#### STORED DATA

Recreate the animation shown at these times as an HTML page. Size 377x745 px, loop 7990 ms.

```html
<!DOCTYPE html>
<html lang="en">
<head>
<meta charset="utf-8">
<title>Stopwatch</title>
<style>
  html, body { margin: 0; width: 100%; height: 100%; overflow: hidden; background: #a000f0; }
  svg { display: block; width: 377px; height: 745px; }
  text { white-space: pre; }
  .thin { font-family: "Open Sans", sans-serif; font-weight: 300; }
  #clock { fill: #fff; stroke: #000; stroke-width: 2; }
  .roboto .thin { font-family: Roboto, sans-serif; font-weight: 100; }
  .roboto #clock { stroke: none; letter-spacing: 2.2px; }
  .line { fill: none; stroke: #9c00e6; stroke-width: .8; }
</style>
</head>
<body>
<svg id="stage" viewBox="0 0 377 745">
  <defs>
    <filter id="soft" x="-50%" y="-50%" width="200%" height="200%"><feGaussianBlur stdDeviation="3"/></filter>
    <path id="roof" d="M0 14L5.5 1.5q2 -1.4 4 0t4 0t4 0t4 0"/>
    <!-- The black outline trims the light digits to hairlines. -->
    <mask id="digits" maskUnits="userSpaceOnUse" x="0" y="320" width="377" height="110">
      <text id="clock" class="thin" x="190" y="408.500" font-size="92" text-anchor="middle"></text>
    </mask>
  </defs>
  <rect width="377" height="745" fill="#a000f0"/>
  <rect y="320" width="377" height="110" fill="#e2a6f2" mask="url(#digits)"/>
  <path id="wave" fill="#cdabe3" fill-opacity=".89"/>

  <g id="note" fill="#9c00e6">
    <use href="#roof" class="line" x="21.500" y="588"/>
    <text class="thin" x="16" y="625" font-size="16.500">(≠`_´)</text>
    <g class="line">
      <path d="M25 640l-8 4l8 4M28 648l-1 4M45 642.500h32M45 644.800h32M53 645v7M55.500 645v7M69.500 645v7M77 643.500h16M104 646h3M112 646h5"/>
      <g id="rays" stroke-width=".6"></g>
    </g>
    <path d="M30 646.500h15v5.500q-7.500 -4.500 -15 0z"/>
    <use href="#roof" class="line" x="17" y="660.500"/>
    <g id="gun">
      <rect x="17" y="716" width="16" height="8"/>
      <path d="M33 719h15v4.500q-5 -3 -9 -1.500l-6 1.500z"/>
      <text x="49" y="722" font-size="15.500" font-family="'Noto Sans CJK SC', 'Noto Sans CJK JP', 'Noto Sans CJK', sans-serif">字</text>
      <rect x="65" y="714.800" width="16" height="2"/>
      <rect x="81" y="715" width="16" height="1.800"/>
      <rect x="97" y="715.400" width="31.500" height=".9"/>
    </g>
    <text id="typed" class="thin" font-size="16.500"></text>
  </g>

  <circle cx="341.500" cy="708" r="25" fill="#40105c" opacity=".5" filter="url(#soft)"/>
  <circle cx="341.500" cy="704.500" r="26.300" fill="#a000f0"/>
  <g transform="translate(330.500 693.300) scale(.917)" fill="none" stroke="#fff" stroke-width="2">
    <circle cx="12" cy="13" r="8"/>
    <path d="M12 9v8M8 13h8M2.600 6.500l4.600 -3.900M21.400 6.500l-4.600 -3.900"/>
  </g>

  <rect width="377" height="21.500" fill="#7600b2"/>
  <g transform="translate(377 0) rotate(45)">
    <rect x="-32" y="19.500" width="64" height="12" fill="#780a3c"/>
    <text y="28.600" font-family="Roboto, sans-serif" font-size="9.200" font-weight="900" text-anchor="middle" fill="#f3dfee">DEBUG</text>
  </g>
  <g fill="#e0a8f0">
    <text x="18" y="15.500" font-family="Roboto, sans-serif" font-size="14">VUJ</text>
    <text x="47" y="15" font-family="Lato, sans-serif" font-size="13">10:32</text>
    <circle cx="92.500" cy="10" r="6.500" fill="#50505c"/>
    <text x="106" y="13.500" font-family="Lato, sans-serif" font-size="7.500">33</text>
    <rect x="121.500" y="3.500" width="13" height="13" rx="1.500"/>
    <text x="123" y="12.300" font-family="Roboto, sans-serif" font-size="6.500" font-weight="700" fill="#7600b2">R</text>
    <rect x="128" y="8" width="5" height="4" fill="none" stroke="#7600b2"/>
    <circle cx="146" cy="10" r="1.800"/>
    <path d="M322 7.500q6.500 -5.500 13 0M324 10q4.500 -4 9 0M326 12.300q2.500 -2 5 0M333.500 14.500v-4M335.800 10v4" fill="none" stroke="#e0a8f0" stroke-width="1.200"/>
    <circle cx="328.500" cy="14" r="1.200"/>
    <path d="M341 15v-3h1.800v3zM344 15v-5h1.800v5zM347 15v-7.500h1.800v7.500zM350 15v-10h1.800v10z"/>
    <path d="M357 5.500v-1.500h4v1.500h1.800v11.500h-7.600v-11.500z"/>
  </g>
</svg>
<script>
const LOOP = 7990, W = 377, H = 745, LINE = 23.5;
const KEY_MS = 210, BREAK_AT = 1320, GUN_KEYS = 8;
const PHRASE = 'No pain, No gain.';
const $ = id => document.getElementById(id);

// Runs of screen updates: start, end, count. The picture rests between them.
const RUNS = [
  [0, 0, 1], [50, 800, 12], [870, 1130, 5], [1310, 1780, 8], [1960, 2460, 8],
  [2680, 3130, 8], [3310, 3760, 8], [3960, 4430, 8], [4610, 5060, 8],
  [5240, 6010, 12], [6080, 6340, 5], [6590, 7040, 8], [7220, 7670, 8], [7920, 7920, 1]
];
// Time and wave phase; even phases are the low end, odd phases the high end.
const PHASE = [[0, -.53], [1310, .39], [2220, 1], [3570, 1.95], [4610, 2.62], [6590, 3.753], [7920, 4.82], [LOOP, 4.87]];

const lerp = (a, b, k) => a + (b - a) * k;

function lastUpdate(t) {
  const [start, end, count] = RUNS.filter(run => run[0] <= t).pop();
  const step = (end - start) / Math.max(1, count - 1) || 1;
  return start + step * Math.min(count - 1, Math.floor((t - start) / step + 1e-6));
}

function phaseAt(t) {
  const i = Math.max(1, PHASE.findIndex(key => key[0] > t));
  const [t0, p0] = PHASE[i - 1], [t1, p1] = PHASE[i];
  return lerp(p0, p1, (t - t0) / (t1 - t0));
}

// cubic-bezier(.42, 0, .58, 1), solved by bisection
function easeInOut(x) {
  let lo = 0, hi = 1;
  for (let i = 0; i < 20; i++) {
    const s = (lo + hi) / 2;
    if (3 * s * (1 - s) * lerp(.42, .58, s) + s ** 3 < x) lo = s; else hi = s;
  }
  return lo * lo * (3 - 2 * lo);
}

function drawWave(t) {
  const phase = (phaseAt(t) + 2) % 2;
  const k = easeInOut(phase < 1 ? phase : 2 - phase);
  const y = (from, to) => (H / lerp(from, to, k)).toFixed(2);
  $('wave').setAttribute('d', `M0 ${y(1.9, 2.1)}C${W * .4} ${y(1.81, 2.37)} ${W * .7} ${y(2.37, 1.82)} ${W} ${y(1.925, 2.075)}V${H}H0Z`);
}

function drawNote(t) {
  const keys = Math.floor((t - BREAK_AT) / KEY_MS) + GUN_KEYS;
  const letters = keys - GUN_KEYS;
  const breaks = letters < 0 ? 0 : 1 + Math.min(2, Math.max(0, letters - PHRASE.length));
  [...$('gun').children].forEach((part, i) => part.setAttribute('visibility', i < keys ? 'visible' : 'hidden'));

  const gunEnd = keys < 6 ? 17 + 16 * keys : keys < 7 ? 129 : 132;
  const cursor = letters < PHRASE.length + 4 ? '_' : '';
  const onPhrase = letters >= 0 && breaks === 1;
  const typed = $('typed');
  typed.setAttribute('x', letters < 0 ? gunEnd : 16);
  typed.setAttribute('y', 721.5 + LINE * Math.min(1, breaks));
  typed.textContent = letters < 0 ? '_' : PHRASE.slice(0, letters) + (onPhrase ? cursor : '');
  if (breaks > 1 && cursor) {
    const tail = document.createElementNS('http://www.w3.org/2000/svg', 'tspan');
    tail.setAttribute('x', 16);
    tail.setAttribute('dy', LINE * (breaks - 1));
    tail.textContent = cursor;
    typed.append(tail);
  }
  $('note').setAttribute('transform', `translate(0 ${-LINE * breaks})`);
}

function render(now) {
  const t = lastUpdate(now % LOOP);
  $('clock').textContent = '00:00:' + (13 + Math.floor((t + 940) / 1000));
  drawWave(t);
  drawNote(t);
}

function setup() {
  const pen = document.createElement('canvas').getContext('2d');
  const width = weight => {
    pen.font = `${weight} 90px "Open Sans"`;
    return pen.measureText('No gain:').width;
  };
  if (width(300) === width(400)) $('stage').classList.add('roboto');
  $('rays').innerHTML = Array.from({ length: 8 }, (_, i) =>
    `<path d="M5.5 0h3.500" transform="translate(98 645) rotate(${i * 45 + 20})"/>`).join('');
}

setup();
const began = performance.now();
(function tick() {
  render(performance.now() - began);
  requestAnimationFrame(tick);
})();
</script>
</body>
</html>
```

########

# [WHAT NEEDS TO BE DONE]
Retrieve all lines from the data that contain the string "gunEnd".

# [SOLUTION TO THIS PROBLEM]
  const gunEnd = keys < 6 ? 17 + 16 * keys : keys < 7 ? 129 : 132;
  typed.setAttribute('x', letters < 0 ? gunEnd : 16);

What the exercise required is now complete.